I predict that as the temperature of the acid increases so will the rate of reaction. This is because for two substances to react they have to have a successful collision which means the have to collide with a minimum amount of energy which is called the activation energy. This diagram shows how the particles will react with each other with the minimum amount of energy (activation energy): The higher the temperature of the acid the faster the acid particles will be moving around as they’ll have more energy and there will more collisions. This energy will also allow there to be more successful collisions and so more carbon dioxide will be formed in smaller amount of time. Therefore the rate of reaction will be faster.

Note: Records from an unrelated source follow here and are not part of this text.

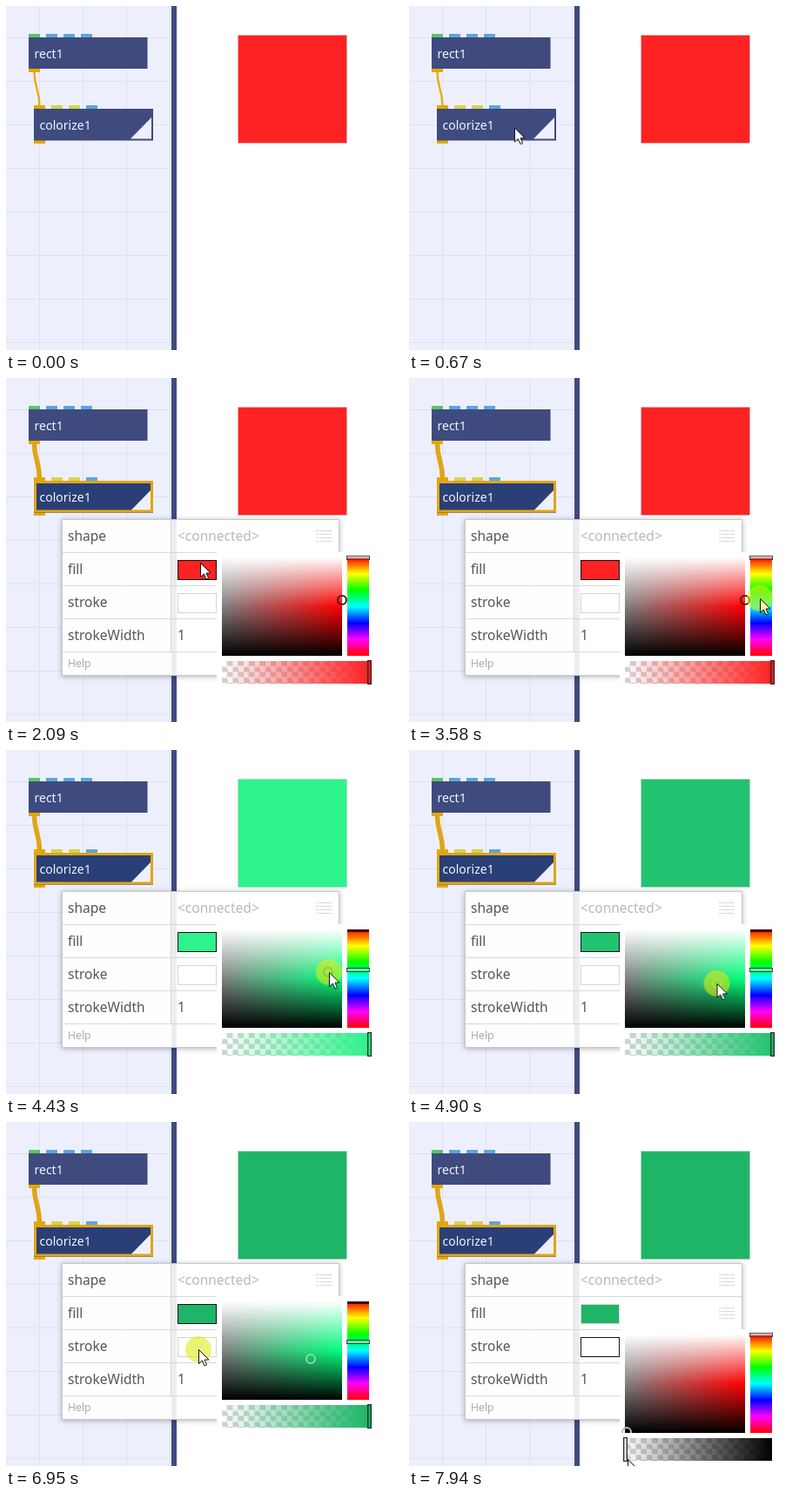
Recreate the animation shown at these times as an HTML page. Size 456 by 395 pixels, loop 8000 ms.

```html
<!DOCTYPE html>
<html lang="en">
<head>
<meta charset="utf-8">
<title>Colour picker</title>
<style>
html, body { margin: 0; width: 100%; height: 100%; overflow: hidden; background: #fff; }
body, text { font-family: "Noto Sans", "Open Sans", sans-serif; }
#stage { position: absolute; left: 0; top: 0; width: 456px; height: 395px; overflow: hidden; color: #f22; animation: tint 8s linear infinite; }
#stage div, #stage svg { position: absolute; box-sizing: border-box; }
#stage > svg { left: 0; top: 0; }
.label { font-size: 14px; font-weight: 500; fill: #f2f4fc; }

/* hard switches */
.on { animation: 8s step-end infinite; }
#hover { animation-name: hover; }
#picked { animation-name: picked; }
#panel { animation-name: panel; }
#first { animation-name: first; }
#second { animation-name: second; }

/* property panel */
#panel { left: 64px; top: 162px; width: 319px; height: 180px; border: 1px solid #c9c9c9; background: rgba(255,255,255,.9); box-shadow: 0 1px 6px rgba(0,0,0,.3); }
.row { left: 0; width: 317px; height: 38px; border-bottom: 1px solid #d8dad9; font-size: 15.5px; line-height: 37px; color: #555; white-space: nowrap; }
.row span, .foot span { position: absolute; left: 6px; }
.row .val { left: 132px; }
.split { left: 124px; top: 0; width: 1px; height: 152px; background: #d8dad9; }
.list { left: 291px; top: 12px; width: 18px; height: 13px; background: repeating-linear-gradient(#d9d9d9 0 1px, transparent 1px 4px); }
.list::after { content: ""; position: absolute; left: 3px; width: 1px; height: 13px; background: #fff; }
.swatch { left: 132px; top: 8px; width: 45px; height: 23px; border: 1px solid #d4d4d4; }
#fill { background: currentColor; animation-name: fillEdge; }
#stroke { background: #fff; animation-name: strokeEdge; }
.foot { left: 0; top: 152px; width: 317px; height: 26px; font-size: 12.2px; font-weight: 500; line-height: 25px; color: #aaacb2; }

/* colour picker */
.picker { left: 242px; width: 179px; height: 152px; background: #fff; }
.pane { left: 6px; top: 6px; width: 138px; height: 113px; background-color: red;
  background-image: linear-gradient(#fff, rgba(255,255,255,0) 50%, rgba(0,0,0,0) 50%, #000), linear-gradient(90deg, #808080, rgba(128,128,128,0)); }
.hue { left: 150px; top: 6px; width: 25px; height: 113px; background: linear-gradient(red, #ff0, lime, cyan, blue, #f0f, red); }
.alpha { left: 6px; top: 125px; width: 169px; height: 26px; background: linear-gradient(90deg, transparent, currentColor), repeating-conic-gradient(#d3d3d3 0 25%, #fff 0 50%) 0 0 / 12.5px 12.5px; }
.ring { width: 12px; height: 12px; margin: -6px; border: 2px solid #4c1822; border-radius: 50%; }
.bar { left: 149px; top: 4px; width: 27px; height: 5px; border: 1px solid rgba(40,30,30,.85); background: rgba(255,255,255,.35); }
.grip { left: 173px; top: 124px; width: 5px; height: 28px; border: 1px solid #2b2b2b; box-shadow: inset 0 0 0 1px rgba(0,0,0,.25); background: currentColor; }
#first { top: 200px; }
#first .pane { animation-name: pane; }
#first .ring { animation: ring 8s linear infinite; }
#first .bar { animation-name: bar; }
#mark { left: 150px; top: 6px; width: 25px; height: 3px; background: #3a0c0c; animation-name: mark; }
#second { top: 238px; color: #000; }
#second .ring { left: 8px; top: 118px; border-color: #b9b9b9; clip-path: inset(0 0 5px); }
#second .grip { left: 4px; background: #eee; }

/* pointer */
#pointer { left: 0; top: 0; width: 30px; height: 30px; overflow: visible; animation: move 8s linear infinite; }
#press { animation-name: press; }
#arrow { animation-name: arrow; }

@keyframes tint {
  0%, 45.5% { color: #f22; }
  45.6%, 53.6% { color: #22ff8e; }
  55.35% { color: #2ef28b; }
  63.1%, 100% { color: #1eb567; }
}
@keyframes hover { 0% { opacity: 0; } 9%, 100% { opacity: 1; } }
@keyframes picked { 0% { opacity: 0; } 12.2%, 100% { opacity: 1; } }
@keyframes panel { 0% { opacity: 0; } 13.2%, 100% { opacity: 1; } }
@keyframes first { 0% { opacity: 0; } 26.1% { opacity: 1; } 88.6%, 100% { opacity: 0; } }
@keyframes second { 0% { opacity: 0; } 88.6%, 100% { opacity: 1; } }
@keyframes fillEdge { 0% { border-color: #d4d4d4; } 26.1% { border-color: #111; } 88.6%, 100% { border-color: #d4d4d4; } }
@keyframes strokeEdge { 0% { border-color: #d4d4d4; } 88.6%, 100% { border-color: #111; } }
@keyframes pane { 0% { background-color: red; } 45.6%, 100% { background-color: #00ff7b; } }
@keyframes bar { 0% { top: 4px; } 45.6%, 100% { top: 50px; } }
@keyframes mark { 0% { opacity: 0; } 45.6%, 100% { opacity: 1; } }
@keyframes ring {
  0%, 45.5% { left: 143.5px; top: 55px; border-color: #4c1822; }
  45.6%, 53.6% { left: 143.5px; top: 55px; border-color: #2a7a4c; }
  55.35% { left: 128px; top: 55px; border-color: #4b9434; }
  63.1%, 100% { left: 107.5px; top: 72px; border-color: #8bd9ad; }
}
@keyframes press {
  0% { opacity: 0; } 12.2% { opacity: 1; } 13.2% { opacity: 0; }
  25.1% { opacity: 1; } 26.1% { opacity: 0; }
  43.6% { opacity: 1; } 45.6% { opacity: 0; }
  53.6% { opacity: 1; } 67.2% { opacity: 0; }
  86.85% { opacity: 1; } 88.6%, 100% { opacity: 0; }
}
@keyframes arrow { 0% { fill: #fff; } 43.6% { fill: #fbf6a0; } 45.6%, 100% { fill: #fff; } }
@keyframes move {
  0%, .85% { transform: translate(296px, 420px); }
  .88% { transform: translate(294px, 388px); animation-timing-function: cubic-bezier(.3,.2,.4,1); }
  10.25%, 17% { transform: translate(115px, 131px); animation-timing-function: ease-in-out; }
  25%, 32.9% { transform: translate(223px, 212px); animation-timing-function: ease-in-out; }
  38.5% { transform: translate(430px, 247px); animation-timing-function: ease-in-out; }
  42.75%, 47.6% { transform: translate(403px, 253px); }
  51.6%, 53.6% { transform: translate(384px, 253px); }
  55.35% { transform: translate(371px, 255px); }
  63.1%, 76% { transform: translate(348px, 272px); animation-timing-function: ease-in-out; }
  82.75%, 93.2% { transform: translate(221px, 261px); }
  95.3%, 98.8% { transform: translate(246px, 397px); }
  99.2%, 100% { transform: translate(251px, 387px); }
}
</style>
</head>
<body>
<div id="stage">
  <svg width="456" height="395">
    <defs>
      <pattern id="grid" x="38" y="36" width="50" height="50" patternUnits="userSpaceOnUse">
        <path d="M.5 0V50M0 .5H50" stroke="#dde1ee"/>
      </pattern>
    </defs>
    <path d="M0 0H190V395H0z" fill="#edf0fc"/>
    <path d="M0 0H190V395H0z" fill="url(#grid)"/>
    <path d="M190 0h6V395h-6z" fill="#3f4b7f"/>
    <rect x="266.5" y="33.5" width="125" height="124" fill="currentColor" stroke="#ccc" stroke-opacity=".5"/>

    <g fill="none" stroke-width="4" stroke-dasharray="13 7">
      <path d="M26 34h13" stroke="#5cc46a"/>
      <path d="M46 34h53M92 116h13" stroke="#5ea5dc"/>
      <path d="M52 116h33" stroke="#d6d24f"/>
      <path d="M26 74h13M32 116h13M32 156h13" stroke="#e3a805"/>
    </g>
    <path d="M32.5 75C32.5 95 38.5 95 38.5 115" fill="none" stroke="#e8ad0c" stroke-width="2.4"/>
    <path d="M26 36h136.500v36H26z" fill="#3f4b7f"/>
    <path d="M32 118h137v36.500H32z" fill="#3f4b7f"/>
    <path id="hover" class="on" d="M32 118h137v36.500H32z" fill="#293f75"/>
    <path d="M167 128v24.500h-24z" fill="#edf0fc"/>
    <g id="picked" class="on" fill="none" stroke="#e0a516">
      <path d="M32.500 75C32.500 95 38.500 95 38.500 115" stroke-width="5.500"/>
      <path d="M33.500 119.500h134v33.500h-134z" stroke-width="3"/>
    </g>
    <text class="label" x="32.500" y="60">rect1</text>
    <text class="label" x="38.500" y="142">colorize1</text>
  </svg>

  <div id="panel" class="on">
    <div class="row" style="top:0"><span>shape</span><span class="val" style="color:#b9b9b9">&lt;connected&gt;</span><div class="list"></div></div>
    <div class="row" style="top:38px"><span>fill</span><div class="list"></div></div>
    <div class="row" style="top:76px"><span>stroke</span><div id="stroke" class="swatch on"></div><div class="list"></div></div>
    <div class="row" style="top:114px"><span>strokeWidth</span><span class="val">1</span><div class="list"></div></div>
    <div style="left:0;top:38px"><div id="fill" class="swatch on"></div></div>
    <div class="split"></div>
    <div class="foot"><span>Help</span><span style="left:auto;right:6px">View Source</span></div>
  </div>

  <div id="first" class="picker on">
    <div class="pane on"></div><div class="hue"></div><div id="mark" class="on"></div><div class="alpha"></div>
    <div class="ring"></div><div class="bar on"></div><div class="grip"></div>
  </div>
  <div id="second" class="picker on">
    <div class="pane"></div><div class="hue"></div><div class="alpha"></div>
    <div class="ring"></div><div class="bar"></div><div class="grip"></div>
  </div>

  <svg id="pointer">
    <circle id="press" class="on" r="15" fill="#dcea14" fill-opacity=".58"/>
    <path id="arrow" class="on" d="M.5 .5V16.500L4.300 13 7 19 9.600 17.800 7 12H12z" fill="#fff" stroke="#111"/>
  </svg>
</div>
</body>
</html>
```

Factors Affecting the Equilibrium Reaction of Iron (III) and Thiocyanate ions Research Question How does the change in temperature of Iron (III) Thiocyanatoiron, containing iron (III) ions Fe3+ (aq) and thiocyanate ions SCN¬¬- (aq), affect the absorbance of the solution? - Temperature at 25 °C, 30 °C, 35 °C, 40 °C, 45 °C, 50 °C, 55 °C, and 60 °C (equilibrate the Iron (III) Thiocyanatoiron (aq) in various temperatures using a digital water bath, and temperature checked using a digital thermometer connected to a data logger) - Production rate of thiocynate ion measured by the degree of change in color using a colorimeter after 600 seconds since the reactants are mixed. - The quantitative data of the absorbance of the solution will allow the determination of the concentration of the Iron (III) Thiocyanatoiron using the Beer–Lambert Law. The difference in concentration of the solution per temperature point provides the precise effect of temperature on the reaction’s equilibrium position. Introduction This experiment investigates how changing a factor that affects the equilibrium reaction, in this case temperature, affects the equilibrium position.
enzymeThis is shown in the diagram opposite. The Maxwell-Boltzmann Distribution and activation energy For a reaction to take place particles have got to collide with energies greater than or equal to the activation energy for the reaction, this can be marked on Maxwell-Boltzmann Distribution. I have chosen to investigate the effect concentration has on a reaction. I chose this because it is the easier to prepare and will provide the most accurate set of results. Equipment --------- Hydrochloric acid (5cm3) Sodium thiosulphate Paper with black cross on Conical flasks Goggles Water Pipette Measuring cylinder Method To provide fair accurate results it is important to ensure that the same printed cross is used for each experiment.
From this reaction, the equilibrium constant can be calculated by using the ratio of the product of the products over the product of the reactants. Thus Keq= [C]*[D] / [A] * [B]. Some reversible reactions reach equilibrium faster than others such as that of Iron (III) ion (Fe3+) with thiocyanate ion (SCN-) that forms thiocyanatoiron(III) (FeSCN2+). In this reversible reaction Fe3+ reacts with SCN- to produce FeSCN2+ in water. For this reaction A is the iron (III) ion, B is the thiocyanate ion and C is the thiocyanato iron (III).
Standardising: 1.) Rinse burette with distilled water and then with a little of the dilute HCl solution. 2.) Drain burette into your waste beaker and fill it with acid. 3.)